Show every line of the data that contains the string "hash".

::: Extracted data

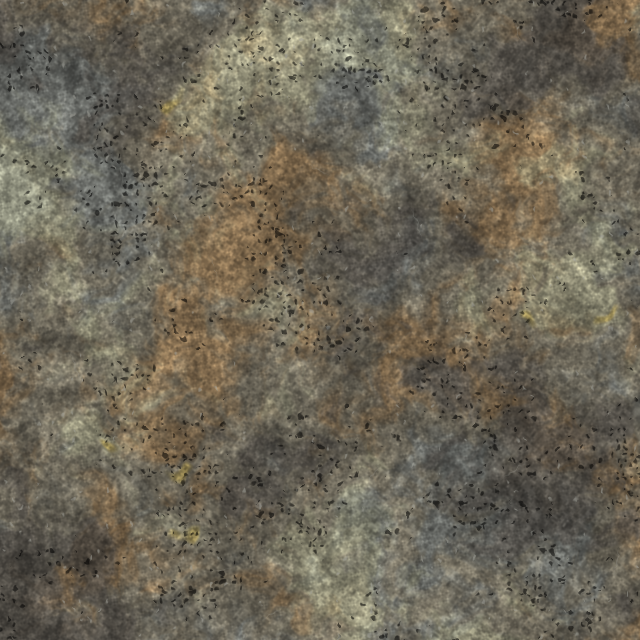
A Shadertoy shader for this texture:

```glsl
// Weathered stone: blotchy grey-brown ground with ochre, moss and slate stains.
// Unit-variance value-noise layers set tone and hue; jittered cells scatter
// clustered dark pits, pale chips, fine scratches and a few lichen spots.

#define BASE_TONE 0.388
#define PATCH_SCALE 5.5
#define PATCH_CONTRAST 0.155
#define MOTTLE_CONTRAST 0.085
#define GRAIN_CONTRAST 0.095
#define STAIN_SCALE 4.5
#define PIT_CELLS 105.0
#define PIT_DENSITY 0.30
#define CHIP_CELLS 75.0
#define CHIP_DENSITY 0.06
#define SCRATCH_CELLS 13.0
#define LICHEN_CELLS 9.0

const vec3 EARTH = vec3(1.05, 1.00, 0.87);
const vec3 OCHRE = vec3(1.21, 1.00, 0.73);
const vec3 SLATE = vec3(0.99, 1.01, 0.97);
const vec3 MOSS = vec3(1.02, 1.02, 0.83);
const vec3 SOOT = vec3(1.05, 1.00, 0.93);
const vec3 LICHEN = vec3(0.62, 0.54, 0.27);
const vec3 CHIP = vec3(0.62, 0.62, 0.59);

// Integer hash: lattice cell and seed to 0..1
float hash(vec2 cell, int seed) {
    uvec2 q = uvec2(ivec2(cell));
    uint h = q.x * 1597334677u ^ q.y * 3812015801u ^ uint(seed) * 2654435769u;
    h = (h ^ (h >> 16)) * 2146121005u;
    h = (h ^ (h >> 15)) * 2221713035u;
    h ^= h >> 16;
    return float(h >> 8) / 16777216.0;
}

// Value noise scaled to about zero mean and unit variance
float noise(vec2 p, int seed) {
    vec2 i = floor(p), f = fract(p);
    f = f * f * (3.0 - 2.0 * f);
    float low = mix(hash(i, seed), hash(i + vec2(1, 0), seed), f.x);
    float high = mix(hash(i + vec2(0, 1), seed), hash(i + vec2(1, 1), seed), f.x);
    return (mix(low, high, f.y) - 0.5) / 0.21;
}

// Rotated octaves, renormalised to unit variance
float fbm(vec2 p, int octaves, float gain, int seed) {
    float sum = 0.0, power = 0.0, amp = 1.0;
    for (int i = 0; i < octaves; i++) {
        sum += amp * noise(p, seed + i);
        power += amp * amp;
        amp *= gain;
        p = mat2(1.6, 1.2, -1.2, 1.6) * p + 3.7;
    }
    return sum / sqrt(power);
}

// One randomly turned oval per cell; stretch above 1 makes it long and thin
float flecks(vec2 uv, float cells, float density, float size, float stretch,
             float turn, float pixel, int seed) {
    vec2 p = uv * cells, cell = floor(p);
    vec2 jitter = vec2(hash(cell, seed), hash(cell, seed + 1));
    vec2 d = fract(p) - mix(vec2(0.35), vec2(0.65), jitter);
    float angle = (hash(cell, seed + 2) - 0.5) * turn;
    d = mat2(cos(angle), sin(angle), -sin(angle), cos(angle)) * d;
    d.y /= stretch;
    float radius = size * mix(0.5, 1.0, hash(cell, seed + 3));
    float soft = 0.8 * pixel * cells;
    float shape = 1.0 - smoothstep(radius - soft, radius + soft, length(d));
    return shape * step(hash(cell, seed + 4), density);
}

void mainImage(out vec4 fragColor, in vec2 fragCoord) {
    float pixel = 1.0 / iResolution.y;
    vec2 uv = fragCoord * pixel;

    // Ragged coordinates for the stains and the fleck outlines
    vec2 warp = vec2(fbm(uv * 14.0, 3, 0.6, 11), fbm(uv * 14.0, 3, 0.6, 21));
    vec2 ragged = uv + 0.010 * warp;
    vec2 rough = uv + 0.0012 * vec2(noise(uv * 190.0, 31), noise(uv * 190.0, 32));

    // Tone: broad patches, mottling with faint upright streaks, fine grain
    float patches = fbm(ragged * PATCH_SCALE, 6, 0.65, 41);
    float mottle = 0.95 * fbm(uv * 26.0, 4, 0.8, 51)
                 + 0.30 * noise(uv * vec2(85.0, 14.0), 58);
    float grain = fbm(uv * 150.0, 2, 0.9, 61);
    float tone = BASE_TONE * exp(PATCH_CONTRAST * patches
               + MOTTLE_CONTRAST * mottle + GRAIN_CONTRAST * grain);

    // Hue: ochre and slate stains, mossy lights, sooty darks
    float stain = fbm(ragged * STAIN_SCALE + 7.3, 6, 0.65, 71);
    vec3 tint = mix(EARTH, OCHRE, smoothstep(0.0, 1.6, stain));
    tint = mix(tint, SLATE, smoothstep(0.1, 1.5, -stain));
    tint = mix(tint, MOSS, 0.6 * smoothstep(0.4, 1.8, patches));
    tint = mix(tint, SOOT, 0.7 * smoothstep(0.3, 1.6, -patches));
    vec3 color = tone * tint;

    // Lichen spots
    float lichen = flecks(ragged, LICHEN_CELLS, 0.10, 0.10, 1.5, 6.28, pixel * 4.0, 81);
    color = mix(color, LICHEN * exp(0.12 * grain), 0.6 * lichen);

    // Pits gather where the cluster noise is high
    float cluster = smoothstep(-0.6, 1.6, fbm(uv * 10.0, 3, 0.7, 91));
    float pits = flecks(rough, PIT_CELLS, PIT_DENSITY * cluster, 0.27, 1.4, 6.28, pixel, 101);
    pits = max(pits, flecks(rough + 0.37, PIT_CELLS * 0.63, 0.5 * PIT_DENSITY * cluster,
                            0.24, 1.6, 6.28, pixel, 111));
    color *= 1.0 - 0.55 * pits;

    // Pale chips and scratches
    float chips = flecks(rough, CHIP_CELLS, CHIP_DENSITY, 0.16, 1.8, 1.6, pixel, 121);
    float scratches = flecks(rough, SCRATCH_CELLS, 0.09, 0.016, 16.0, 3.14, pixel, 131);
    color = mix(color, CHIP, max(0.55 * chips, 0.30 * scratches));

    fragColor = vec4(clamp(color, 0.0, 1.0), 1.0);
}
```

::::::

* Task response *
// Integer hash: lattice cell and seed to 0..1
float hash(vec2 cell, int seed) {
    float low = mix(hash(i, seed), hash(i + vec2(1, 0), seed), f.x);
    float high = mix(hash(i + vec2(0, 1), seed), hash(i + vec2(1, 1), seed), f.x);
    vec2 jitter = vec2(hash(cell, seed), hash(cell, seed + 1));
    float angle = (hash(cell, seed + 2) - 0.5) * turn;
    float radius = size * mix(0.5, 1.0, hash(cell, seed + 3));
    return shape * step(hash(cell, seed + 4), density);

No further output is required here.